Samsung is developing its QD-OLED TV technology and the company was supposed to hold an investment review committee on April 2019 to decide whether to go ahead with plans to start production soon (mass production by the end of 2020).

QD-OLED stack scheme (DSCC, Oct-2018)

However in May we later reported that Samsung decided to delay the production - trial production will begin towards the end of 2020, with real mass production on a new 10-Gen line only at around 2023. A new report from Korea sheds some more light on Samsung's situation.

DSCC: OLED equipment spending will rebound in 2020

DSCC estimates that the mobile OLED equipment will rebound in 2020 - up 461% in fact to $8.2 billion, after falling 88% in 2019.

LCD and OLED equipment spending (2016-2020, DSCC)
In 2020, OLED spending will account for 56% of the total display equipment market spending, basically returning to the levels we saw in 2017-2018.

UBI: OLED production capacity to double by 2023, Korean makers to retain their 80% market share by area

UBI Research estimates that OLED production capacity will increase from 34.9 million sqm to 68.5 million by 2023. LG Display and Samsung Display are expected to increase production of OLED TV and introduce new 10.5-Gen fabs better suited for 65" TV production.

OLED production capacity by country (2019-2023, UBI)

Mobile OLED production capacity will also grow, but at a slower rate - from 13 million sqm in 2019 to 19.3 million sqm in 2023, mainly driven by Chinese OLED producers that produce flexible smartphone OLED displays mainly for the Chinese domestic market. Korean OLED producers (SDC and LGD) will continue to dominate the market and will retain their ~80% market share in 2023.

Electron spin control enables triplet-only excition formation in OLEDs

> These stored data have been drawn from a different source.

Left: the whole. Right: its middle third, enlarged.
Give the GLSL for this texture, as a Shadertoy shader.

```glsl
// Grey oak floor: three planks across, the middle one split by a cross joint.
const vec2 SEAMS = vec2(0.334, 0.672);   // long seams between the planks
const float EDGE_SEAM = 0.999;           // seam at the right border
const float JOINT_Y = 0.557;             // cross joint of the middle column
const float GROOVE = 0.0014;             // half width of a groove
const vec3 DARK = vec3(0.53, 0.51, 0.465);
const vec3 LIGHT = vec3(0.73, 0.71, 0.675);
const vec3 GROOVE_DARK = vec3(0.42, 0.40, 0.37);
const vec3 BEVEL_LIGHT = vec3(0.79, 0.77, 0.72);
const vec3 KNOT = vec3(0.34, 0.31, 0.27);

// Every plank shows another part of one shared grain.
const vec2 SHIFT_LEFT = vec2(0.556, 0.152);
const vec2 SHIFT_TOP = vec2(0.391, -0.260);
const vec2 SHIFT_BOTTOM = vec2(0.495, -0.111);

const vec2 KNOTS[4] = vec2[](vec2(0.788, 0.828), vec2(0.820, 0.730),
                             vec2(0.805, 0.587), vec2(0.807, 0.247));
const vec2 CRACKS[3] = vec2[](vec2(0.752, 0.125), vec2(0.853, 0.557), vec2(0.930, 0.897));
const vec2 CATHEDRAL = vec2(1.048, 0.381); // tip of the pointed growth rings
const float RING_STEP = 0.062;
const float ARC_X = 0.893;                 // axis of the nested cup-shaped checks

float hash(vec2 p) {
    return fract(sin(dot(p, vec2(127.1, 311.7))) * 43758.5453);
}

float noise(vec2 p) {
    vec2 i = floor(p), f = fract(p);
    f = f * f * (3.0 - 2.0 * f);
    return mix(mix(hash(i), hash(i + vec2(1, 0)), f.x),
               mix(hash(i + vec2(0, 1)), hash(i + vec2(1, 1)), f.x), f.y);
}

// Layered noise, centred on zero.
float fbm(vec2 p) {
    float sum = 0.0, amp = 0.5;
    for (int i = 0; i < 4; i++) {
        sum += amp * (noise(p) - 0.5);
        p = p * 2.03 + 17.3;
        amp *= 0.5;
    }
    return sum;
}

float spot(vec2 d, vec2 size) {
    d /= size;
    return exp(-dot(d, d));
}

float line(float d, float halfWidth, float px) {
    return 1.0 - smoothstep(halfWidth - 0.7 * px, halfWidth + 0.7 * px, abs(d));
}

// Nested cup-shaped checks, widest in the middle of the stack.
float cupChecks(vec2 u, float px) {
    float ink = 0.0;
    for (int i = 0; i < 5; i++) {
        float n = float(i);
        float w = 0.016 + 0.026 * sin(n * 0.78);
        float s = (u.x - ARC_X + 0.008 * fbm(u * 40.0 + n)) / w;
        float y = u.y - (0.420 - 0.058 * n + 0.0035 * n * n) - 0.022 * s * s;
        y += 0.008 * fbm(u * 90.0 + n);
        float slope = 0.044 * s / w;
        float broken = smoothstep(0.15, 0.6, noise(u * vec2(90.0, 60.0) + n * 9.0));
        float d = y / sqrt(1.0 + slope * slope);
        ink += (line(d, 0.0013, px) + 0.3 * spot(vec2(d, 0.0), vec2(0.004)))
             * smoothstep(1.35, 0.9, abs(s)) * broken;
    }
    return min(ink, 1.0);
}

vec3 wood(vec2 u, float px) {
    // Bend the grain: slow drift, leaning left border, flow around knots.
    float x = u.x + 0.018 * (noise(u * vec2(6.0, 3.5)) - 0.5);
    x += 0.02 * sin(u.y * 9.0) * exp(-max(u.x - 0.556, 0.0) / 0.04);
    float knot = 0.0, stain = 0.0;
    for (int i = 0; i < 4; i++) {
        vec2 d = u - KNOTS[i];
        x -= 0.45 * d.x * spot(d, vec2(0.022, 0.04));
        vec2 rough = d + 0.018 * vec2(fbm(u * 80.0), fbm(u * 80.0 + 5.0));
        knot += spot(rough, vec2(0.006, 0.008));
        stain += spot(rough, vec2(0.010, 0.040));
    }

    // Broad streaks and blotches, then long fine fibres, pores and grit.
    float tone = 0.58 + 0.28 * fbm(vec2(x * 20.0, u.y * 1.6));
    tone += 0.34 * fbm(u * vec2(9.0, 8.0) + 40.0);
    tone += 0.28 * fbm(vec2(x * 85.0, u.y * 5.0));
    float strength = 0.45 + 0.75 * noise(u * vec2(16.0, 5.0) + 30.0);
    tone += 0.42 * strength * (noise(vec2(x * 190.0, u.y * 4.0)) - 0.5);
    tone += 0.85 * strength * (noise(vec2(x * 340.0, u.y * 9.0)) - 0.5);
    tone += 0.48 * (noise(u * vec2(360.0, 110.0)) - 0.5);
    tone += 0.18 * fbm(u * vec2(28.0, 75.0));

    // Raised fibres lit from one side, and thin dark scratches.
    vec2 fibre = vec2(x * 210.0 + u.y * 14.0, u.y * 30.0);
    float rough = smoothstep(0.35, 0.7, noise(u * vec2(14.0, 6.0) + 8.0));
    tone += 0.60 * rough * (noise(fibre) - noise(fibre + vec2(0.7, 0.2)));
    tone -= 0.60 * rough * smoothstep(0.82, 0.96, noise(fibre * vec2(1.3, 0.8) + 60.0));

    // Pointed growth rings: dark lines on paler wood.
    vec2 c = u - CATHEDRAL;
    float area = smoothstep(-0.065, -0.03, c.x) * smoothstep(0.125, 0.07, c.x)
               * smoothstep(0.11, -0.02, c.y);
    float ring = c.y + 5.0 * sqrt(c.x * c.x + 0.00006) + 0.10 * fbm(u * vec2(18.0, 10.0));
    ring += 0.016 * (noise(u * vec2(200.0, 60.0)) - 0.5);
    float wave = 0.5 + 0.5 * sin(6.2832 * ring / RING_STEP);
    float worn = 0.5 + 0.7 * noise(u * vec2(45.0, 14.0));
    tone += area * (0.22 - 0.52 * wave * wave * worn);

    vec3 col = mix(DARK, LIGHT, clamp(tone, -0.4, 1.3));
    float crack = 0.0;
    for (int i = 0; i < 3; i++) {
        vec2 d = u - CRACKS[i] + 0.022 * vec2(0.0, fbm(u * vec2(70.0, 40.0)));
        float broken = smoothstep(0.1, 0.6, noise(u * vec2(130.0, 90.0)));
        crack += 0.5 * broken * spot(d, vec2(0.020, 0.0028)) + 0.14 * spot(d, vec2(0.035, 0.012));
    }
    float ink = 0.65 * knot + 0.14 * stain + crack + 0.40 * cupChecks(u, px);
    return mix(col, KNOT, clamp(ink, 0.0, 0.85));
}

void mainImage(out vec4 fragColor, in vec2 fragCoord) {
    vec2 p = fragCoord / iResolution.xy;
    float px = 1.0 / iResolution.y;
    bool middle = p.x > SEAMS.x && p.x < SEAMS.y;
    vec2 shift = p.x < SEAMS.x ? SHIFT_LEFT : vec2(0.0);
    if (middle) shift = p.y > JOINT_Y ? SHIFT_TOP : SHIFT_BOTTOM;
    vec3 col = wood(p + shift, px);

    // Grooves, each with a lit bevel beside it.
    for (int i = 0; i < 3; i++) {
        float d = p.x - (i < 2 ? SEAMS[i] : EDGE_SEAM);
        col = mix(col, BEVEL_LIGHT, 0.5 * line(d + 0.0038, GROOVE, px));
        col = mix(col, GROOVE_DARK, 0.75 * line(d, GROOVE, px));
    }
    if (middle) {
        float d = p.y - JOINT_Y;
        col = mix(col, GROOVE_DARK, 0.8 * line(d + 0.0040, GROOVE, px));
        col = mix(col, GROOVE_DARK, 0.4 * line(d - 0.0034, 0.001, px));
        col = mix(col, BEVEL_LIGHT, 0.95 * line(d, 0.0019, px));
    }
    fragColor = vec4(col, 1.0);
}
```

Researchers from RIKEN, the University of California, San Diego and others have developed a new mechanism to enhance the efficiency of OLED devices. The basic idea is to manipulate the electron spin to control the OLED exciton formation - basically lowering the OLED voltage so that only triplets and formed instead of a combination of singlets and triplets.

PTCDA OLED spin research image (RIKEN)

The researchers demonstrated this principal using an organic molecule called 3,4,9,10-perylenetetracarboxylic dianhydride (PTCDA), placed on a metal-supported, ultrathin insulating film. By measuring the emission spectrum, they could monitor the exciton type - and show that at a low voltage, only triplets are formed.

The 4th International TADF Workshop 2019The 4th International TADF Workshop 2019